> [Task requirements] Each time a line of the listing holds "button", copy that line.

[Start of Attachment]

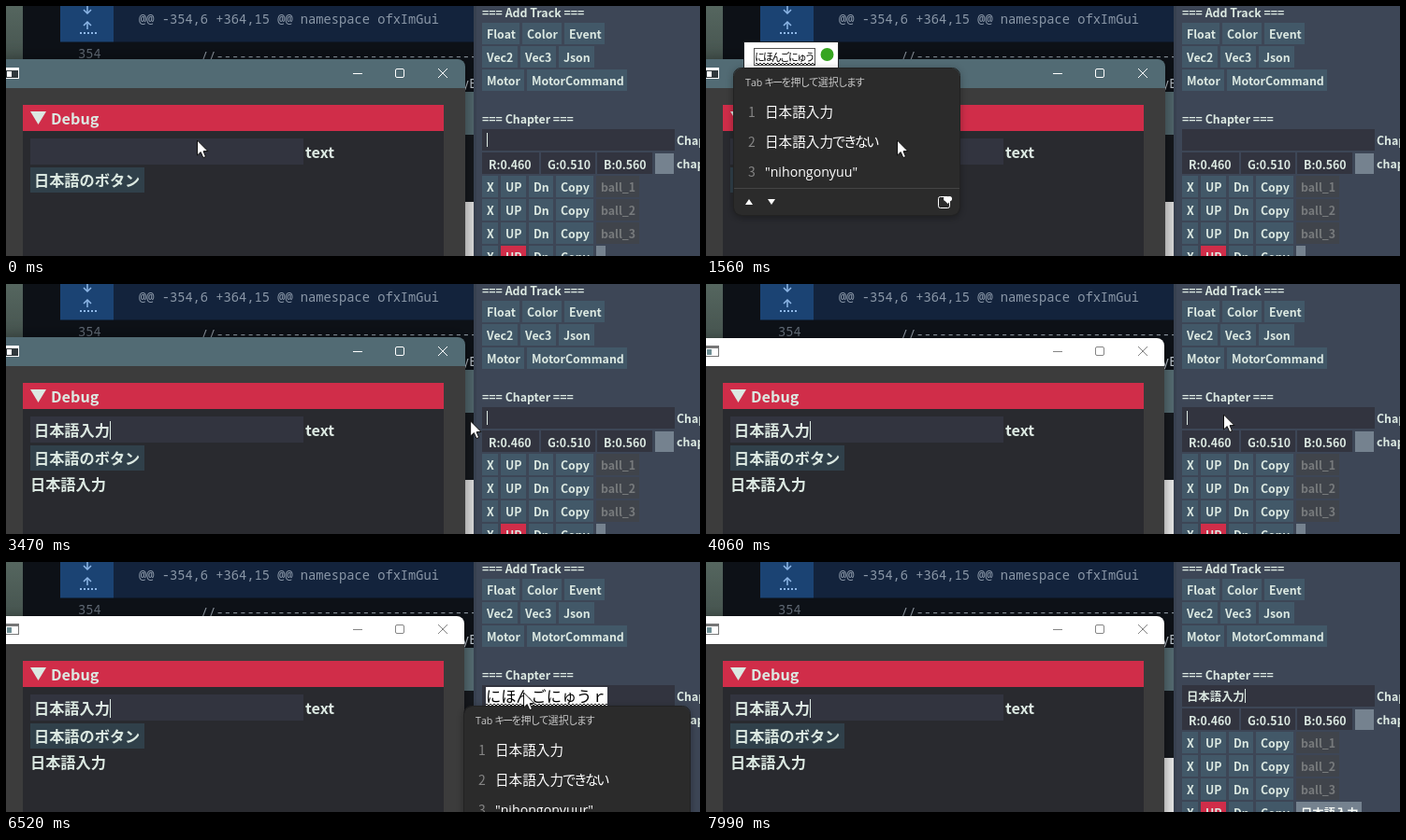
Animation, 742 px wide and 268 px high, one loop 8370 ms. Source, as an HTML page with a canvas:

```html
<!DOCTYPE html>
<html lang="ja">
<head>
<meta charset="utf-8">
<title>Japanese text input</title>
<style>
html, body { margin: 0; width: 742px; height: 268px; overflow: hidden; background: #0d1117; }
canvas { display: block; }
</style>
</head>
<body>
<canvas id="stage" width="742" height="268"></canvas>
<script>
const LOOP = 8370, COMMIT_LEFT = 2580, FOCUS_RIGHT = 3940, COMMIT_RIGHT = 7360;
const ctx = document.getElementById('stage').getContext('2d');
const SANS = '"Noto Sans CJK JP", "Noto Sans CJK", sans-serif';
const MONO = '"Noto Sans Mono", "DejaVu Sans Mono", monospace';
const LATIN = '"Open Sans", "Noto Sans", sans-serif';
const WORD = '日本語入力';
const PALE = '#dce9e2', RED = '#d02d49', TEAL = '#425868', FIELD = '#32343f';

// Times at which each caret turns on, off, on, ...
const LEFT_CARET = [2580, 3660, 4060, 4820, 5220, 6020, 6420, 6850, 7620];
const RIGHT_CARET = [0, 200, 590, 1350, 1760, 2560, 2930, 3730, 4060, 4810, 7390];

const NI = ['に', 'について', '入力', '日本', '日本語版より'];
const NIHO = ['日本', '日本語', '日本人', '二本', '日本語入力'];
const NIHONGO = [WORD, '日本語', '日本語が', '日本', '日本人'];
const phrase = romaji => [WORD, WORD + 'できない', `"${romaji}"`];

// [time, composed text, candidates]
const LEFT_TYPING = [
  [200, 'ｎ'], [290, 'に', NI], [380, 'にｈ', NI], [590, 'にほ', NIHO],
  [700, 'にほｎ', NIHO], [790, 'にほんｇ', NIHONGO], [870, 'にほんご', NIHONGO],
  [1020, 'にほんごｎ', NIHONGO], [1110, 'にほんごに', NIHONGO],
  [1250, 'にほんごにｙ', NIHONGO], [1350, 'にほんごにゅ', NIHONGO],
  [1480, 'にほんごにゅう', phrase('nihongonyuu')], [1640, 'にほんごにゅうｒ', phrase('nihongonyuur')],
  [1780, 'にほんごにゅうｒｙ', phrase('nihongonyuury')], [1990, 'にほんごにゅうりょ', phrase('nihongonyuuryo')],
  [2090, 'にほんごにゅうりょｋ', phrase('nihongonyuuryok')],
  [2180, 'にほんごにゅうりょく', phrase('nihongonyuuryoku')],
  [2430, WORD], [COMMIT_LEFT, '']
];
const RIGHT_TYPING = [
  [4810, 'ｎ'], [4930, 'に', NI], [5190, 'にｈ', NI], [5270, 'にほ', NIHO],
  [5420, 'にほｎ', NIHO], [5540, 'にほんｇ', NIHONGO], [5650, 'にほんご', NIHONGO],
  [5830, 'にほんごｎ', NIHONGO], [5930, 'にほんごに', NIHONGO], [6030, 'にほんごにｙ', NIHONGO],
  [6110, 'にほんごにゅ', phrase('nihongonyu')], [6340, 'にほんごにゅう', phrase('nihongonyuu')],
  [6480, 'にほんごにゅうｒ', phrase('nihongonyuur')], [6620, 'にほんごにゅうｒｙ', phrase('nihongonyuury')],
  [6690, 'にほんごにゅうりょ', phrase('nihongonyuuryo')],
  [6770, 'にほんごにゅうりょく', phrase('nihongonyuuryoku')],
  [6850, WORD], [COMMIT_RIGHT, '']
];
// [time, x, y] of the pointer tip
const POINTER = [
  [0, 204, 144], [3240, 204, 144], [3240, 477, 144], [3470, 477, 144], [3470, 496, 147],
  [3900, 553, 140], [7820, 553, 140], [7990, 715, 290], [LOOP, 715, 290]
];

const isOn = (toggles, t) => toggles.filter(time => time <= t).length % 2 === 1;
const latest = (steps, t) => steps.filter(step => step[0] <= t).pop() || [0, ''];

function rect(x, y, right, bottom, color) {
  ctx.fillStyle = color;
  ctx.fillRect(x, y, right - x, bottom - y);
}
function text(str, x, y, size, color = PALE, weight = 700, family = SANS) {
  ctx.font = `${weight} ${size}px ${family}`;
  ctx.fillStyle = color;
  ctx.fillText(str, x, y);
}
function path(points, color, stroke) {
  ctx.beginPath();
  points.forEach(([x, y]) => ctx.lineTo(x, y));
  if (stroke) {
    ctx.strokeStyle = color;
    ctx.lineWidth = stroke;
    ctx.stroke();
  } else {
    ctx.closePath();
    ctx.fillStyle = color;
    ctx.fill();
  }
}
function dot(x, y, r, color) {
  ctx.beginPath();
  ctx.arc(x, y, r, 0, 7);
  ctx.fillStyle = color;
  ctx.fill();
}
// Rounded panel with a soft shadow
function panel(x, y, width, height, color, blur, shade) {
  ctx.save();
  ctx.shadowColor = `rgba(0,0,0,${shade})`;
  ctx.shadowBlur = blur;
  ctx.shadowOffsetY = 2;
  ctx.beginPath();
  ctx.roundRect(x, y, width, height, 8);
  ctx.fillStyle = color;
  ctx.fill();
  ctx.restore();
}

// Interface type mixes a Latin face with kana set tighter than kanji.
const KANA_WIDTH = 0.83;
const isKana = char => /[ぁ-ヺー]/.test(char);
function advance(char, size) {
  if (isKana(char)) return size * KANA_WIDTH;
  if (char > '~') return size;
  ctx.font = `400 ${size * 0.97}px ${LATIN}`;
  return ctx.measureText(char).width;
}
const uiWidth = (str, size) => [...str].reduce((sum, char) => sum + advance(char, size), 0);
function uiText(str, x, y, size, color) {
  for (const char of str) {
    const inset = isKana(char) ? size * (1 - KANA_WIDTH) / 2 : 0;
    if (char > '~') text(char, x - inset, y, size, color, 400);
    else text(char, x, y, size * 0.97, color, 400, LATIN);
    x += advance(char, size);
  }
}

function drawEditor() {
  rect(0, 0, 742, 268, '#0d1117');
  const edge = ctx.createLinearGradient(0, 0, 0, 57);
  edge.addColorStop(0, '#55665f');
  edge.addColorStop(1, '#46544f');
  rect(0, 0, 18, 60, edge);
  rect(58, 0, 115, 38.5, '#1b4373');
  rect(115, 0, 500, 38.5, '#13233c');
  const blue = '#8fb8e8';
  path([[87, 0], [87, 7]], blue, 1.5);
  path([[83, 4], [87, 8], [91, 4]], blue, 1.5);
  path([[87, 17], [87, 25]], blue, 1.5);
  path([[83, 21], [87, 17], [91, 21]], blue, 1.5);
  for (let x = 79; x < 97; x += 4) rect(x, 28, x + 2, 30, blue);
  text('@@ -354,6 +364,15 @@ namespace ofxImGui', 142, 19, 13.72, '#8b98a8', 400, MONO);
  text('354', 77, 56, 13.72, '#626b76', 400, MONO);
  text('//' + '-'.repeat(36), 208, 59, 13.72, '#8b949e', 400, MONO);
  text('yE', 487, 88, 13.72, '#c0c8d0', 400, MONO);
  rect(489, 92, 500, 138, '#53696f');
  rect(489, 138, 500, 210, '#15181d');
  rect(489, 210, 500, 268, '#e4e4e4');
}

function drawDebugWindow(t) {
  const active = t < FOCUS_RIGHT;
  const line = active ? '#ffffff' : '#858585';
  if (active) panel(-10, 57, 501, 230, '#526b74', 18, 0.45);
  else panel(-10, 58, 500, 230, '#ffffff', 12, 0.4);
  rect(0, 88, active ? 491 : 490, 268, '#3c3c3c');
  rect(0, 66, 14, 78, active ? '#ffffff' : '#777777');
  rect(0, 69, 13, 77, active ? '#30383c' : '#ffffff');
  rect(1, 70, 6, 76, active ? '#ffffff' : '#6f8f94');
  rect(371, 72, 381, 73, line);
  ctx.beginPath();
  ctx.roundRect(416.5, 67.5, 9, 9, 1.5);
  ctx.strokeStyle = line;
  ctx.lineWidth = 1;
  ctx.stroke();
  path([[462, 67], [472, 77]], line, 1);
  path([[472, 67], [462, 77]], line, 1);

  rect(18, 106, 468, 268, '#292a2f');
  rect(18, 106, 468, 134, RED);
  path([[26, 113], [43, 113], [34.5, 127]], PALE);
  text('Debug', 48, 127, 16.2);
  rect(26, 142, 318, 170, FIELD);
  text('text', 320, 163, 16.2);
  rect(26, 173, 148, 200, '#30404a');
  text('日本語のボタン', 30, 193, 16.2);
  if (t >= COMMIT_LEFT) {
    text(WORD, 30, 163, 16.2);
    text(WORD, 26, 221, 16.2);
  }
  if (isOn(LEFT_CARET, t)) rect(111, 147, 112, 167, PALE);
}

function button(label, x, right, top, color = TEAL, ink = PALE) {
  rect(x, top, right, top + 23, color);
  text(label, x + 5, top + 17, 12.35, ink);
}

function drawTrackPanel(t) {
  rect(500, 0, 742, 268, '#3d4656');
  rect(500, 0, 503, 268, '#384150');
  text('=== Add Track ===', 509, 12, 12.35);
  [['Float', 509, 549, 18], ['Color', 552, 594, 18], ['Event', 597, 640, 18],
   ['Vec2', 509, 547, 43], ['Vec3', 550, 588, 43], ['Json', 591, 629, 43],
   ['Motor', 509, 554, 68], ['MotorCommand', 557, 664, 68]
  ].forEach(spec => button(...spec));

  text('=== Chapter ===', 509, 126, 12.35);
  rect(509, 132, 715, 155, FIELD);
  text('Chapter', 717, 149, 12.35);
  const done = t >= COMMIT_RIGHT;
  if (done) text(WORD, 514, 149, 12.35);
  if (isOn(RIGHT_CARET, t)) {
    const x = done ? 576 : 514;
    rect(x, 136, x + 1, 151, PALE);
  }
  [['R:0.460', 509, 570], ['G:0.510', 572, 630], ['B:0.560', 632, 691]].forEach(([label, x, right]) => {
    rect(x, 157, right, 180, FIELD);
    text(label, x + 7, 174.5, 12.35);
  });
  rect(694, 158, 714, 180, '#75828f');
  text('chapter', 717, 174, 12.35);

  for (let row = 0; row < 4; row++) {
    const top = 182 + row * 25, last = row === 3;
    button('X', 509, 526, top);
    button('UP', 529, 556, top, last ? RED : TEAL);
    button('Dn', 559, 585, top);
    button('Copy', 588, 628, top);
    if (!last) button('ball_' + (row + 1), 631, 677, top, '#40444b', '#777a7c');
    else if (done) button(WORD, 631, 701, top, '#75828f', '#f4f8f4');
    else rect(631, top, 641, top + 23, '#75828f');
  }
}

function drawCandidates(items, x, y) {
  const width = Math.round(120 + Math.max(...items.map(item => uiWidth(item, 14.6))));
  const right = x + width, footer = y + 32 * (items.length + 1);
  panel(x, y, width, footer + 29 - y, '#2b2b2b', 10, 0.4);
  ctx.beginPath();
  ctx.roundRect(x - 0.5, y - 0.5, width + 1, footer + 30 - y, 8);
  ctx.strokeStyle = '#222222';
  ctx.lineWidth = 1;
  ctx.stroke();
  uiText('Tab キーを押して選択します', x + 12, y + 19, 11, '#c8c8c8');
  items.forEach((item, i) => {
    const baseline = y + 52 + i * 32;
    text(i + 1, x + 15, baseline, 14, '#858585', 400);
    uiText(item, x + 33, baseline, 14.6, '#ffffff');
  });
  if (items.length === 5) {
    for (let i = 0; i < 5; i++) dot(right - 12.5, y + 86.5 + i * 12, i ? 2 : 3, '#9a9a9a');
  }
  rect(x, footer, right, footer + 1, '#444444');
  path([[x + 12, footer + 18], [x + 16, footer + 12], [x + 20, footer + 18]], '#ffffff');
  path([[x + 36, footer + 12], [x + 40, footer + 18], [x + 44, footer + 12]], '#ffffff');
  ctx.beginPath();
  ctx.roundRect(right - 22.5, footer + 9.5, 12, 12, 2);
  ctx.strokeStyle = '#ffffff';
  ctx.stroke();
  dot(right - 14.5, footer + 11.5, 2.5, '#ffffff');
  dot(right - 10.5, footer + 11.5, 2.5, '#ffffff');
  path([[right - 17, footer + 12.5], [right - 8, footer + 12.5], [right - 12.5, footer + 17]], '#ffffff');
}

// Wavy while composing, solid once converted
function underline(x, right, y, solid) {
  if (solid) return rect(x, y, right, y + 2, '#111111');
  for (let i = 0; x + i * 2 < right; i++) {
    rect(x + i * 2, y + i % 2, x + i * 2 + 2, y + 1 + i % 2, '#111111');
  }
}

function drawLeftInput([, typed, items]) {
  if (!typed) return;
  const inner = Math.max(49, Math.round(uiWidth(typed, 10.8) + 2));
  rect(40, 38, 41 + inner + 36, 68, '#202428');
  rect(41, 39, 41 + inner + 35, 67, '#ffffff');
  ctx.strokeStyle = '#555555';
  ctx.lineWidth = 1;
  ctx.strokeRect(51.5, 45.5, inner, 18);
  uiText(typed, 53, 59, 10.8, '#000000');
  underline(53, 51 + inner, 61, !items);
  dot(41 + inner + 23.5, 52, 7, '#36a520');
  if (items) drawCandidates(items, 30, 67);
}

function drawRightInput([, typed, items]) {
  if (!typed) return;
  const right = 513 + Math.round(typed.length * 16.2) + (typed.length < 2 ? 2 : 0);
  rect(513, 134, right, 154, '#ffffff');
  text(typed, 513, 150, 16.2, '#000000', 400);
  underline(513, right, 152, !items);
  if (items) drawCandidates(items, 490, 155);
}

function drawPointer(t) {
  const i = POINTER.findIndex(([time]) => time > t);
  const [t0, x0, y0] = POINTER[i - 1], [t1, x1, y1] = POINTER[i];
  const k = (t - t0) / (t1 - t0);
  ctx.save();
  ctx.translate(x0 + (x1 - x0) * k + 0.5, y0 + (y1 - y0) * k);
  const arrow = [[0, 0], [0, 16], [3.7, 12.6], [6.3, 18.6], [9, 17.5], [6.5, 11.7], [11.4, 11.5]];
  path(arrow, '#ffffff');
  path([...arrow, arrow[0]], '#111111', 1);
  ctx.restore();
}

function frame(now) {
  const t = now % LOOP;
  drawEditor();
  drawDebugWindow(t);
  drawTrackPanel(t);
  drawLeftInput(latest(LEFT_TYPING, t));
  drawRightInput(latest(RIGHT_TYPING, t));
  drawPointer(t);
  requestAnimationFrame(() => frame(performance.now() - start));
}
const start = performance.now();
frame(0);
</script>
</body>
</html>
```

[End of Attachment]

> [Solution for this task]
function button(label, x, right, top, color = TEAL, ink = PALE) {
  ].forEach(spec => button(...spec));
    button('X', 509, 526, top);
    button('UP', 529, 556, top, last ? RED : TEAL);
    button('Dn', 559, 585, top);
    button('Copy', 588, 628, top);
    if (!last) button('ball_' + (row + 1), 631, 677, top, '#40444b', '#777a7c');
    else if (done) button(WORD, 631, 701, top, '#75828f', '#f4f8f4');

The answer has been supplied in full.